The supermodel opens up about friends, enemies, taking on the tabloids and fashions new world order
Its no secret that Naomi Campbell doesnt like interviews. After 33 years in the business, and a string of tabloid-baiting moments, the model has acquired a reputation for being surly, formidable, downright difficult. Our original meeting is cancelled an hour or so before we are due to meet Campbell cites terrific illness but a promise is made to reschedule, with the possibility that she might be free over the weekend. Or that we might end up speaking by phone. But then the text arrives: we are on, for Sunday at 4pm. Give or take an hour, Campbell keeps to her word. Her publicist and I chat in the lobby of The Dorchester hotel in London, while I mentally prepare for the full force of her legendary froideur.
It is almost alarming, then, to find Campbell making jokes in a suite at the hotel, where she is alone, resting an injured leg on the sofa, smoking a cigarette, full of pussycat charm.
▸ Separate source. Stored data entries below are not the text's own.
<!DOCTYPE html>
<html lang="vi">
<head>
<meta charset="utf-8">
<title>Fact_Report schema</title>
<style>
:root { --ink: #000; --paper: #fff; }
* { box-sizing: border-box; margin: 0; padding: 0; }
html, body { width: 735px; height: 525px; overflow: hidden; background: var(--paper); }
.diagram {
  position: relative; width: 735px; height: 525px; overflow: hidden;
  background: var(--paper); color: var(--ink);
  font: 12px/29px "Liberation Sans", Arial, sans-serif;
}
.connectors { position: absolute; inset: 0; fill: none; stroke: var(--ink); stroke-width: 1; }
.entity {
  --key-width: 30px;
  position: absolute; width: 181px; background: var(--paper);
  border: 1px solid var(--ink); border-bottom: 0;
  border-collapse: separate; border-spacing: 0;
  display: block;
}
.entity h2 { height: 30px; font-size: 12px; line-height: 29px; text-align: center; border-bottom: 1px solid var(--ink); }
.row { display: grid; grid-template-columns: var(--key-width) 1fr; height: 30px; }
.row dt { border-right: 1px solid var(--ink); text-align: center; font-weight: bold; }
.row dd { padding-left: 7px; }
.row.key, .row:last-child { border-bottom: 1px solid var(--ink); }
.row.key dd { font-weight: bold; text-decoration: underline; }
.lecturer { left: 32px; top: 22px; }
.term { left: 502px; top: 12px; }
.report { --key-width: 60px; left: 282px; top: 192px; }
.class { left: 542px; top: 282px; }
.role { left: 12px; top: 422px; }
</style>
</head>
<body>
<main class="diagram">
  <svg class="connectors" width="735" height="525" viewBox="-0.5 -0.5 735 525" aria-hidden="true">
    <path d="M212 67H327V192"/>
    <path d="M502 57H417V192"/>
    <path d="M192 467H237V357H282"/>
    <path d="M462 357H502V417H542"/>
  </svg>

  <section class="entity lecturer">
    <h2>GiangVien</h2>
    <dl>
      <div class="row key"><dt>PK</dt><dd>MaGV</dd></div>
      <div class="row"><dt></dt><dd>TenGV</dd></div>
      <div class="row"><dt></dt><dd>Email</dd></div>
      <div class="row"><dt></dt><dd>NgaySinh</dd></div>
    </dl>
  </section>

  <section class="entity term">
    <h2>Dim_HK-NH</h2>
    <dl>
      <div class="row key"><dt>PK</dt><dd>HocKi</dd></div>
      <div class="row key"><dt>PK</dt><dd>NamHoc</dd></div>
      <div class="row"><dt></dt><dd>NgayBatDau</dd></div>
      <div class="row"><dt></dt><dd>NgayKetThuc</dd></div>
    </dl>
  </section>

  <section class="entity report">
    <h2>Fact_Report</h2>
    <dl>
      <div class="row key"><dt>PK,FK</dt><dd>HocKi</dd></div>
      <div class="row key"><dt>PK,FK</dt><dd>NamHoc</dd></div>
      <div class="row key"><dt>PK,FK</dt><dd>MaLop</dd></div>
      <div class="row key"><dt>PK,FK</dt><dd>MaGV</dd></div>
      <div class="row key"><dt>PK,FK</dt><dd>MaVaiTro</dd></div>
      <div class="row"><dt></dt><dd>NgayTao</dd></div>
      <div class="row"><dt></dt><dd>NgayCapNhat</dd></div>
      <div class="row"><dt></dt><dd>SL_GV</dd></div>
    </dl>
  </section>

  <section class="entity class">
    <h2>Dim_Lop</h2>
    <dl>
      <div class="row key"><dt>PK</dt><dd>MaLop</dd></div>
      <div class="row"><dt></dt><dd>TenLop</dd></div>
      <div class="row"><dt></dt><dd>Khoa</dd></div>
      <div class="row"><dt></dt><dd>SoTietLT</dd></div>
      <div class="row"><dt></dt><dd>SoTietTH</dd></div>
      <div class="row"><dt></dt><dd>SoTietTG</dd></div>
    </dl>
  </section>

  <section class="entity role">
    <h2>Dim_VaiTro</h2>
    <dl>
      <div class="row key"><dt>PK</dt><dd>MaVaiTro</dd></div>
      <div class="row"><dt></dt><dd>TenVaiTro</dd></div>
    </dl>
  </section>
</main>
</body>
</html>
At 49, she still looks otherworldly: a body, as Bono once put it, handmade by God, and skin so glowing it looks airbrushed. The era-defining cheekbones are framed by a sweep of immaculate hair; in the golden-hour light she looks luminous, dressed in a green chiffon Sacai jumpsuit and tractor sole Chelsea boots. She shows her publicist and me her leg: her knee is swollen like a melon, the result of tumbling on the stairs at an art party earlier in the week. She is worried that she wont be able to fly if it doesnt heal soon. Clots are no joke, she says. [Doctors] stopped me from flying for six weeks two years ago. I do not want that again.
Inexplicably, she loves being in the air, where she spends an astonishing amount of time. Campbells fortnight has already included at least half a dozen flights, with several more in the coming days: New York (where she lives) to Paris to London to Paris to New York to Arizona to Los Angeles, and so on. Earlier this year, a YouTube video of Campbells flight routine, which includes thoroughly disinfecting every surface and carrying her own seat cover and blanket, went viral, to the delight of a growing army of younger fans.
Propping her leg back up on the velvet seat, she looks me over and then tells her publicist to leave. Im fine, Im fine, I dont need you, she says, putting out her cigarette. Once were alone, she starts by thanking me for my journalism. I wanted to meet you in person. Ive watched and read what youve done in the past. I like that youre very honest and seem transparent and straightforward. Its a bold move: I can feel any difficult questions being expertly manoeuvred out of the room. I like what you wrote when you defended me, without me having to speak, she adds.
I can only manage an embarrassed thank you. Campbell is referring to a column I wrote two years ago, in response to an interview with the former Vogue editor Alexandra Shulman. Speaking in the same week that her successor Edward Enninful published his first Vogue, Shulman denied that she had held any unconscious bias, despite the fact that in the course of more than 300 issues and 25 years as editor, only a dozen covers had featured a black person. Two were Beyonc and Rihanna, suggesting that a black star would need to be one of the most famous women on the planet before they were under consideration. Campbell, one of the worlds top five models for more than three decades, featured on only five. In the interview, Shulman described Campbell as aggressive, before arguing that it was offensive to call her racist, because actually my sons grandfather was one of the civil rights leaders. Campbell raises an eyebrow at the drama that interview unleashed. You really get to see peoples colours, she laughs. Literally.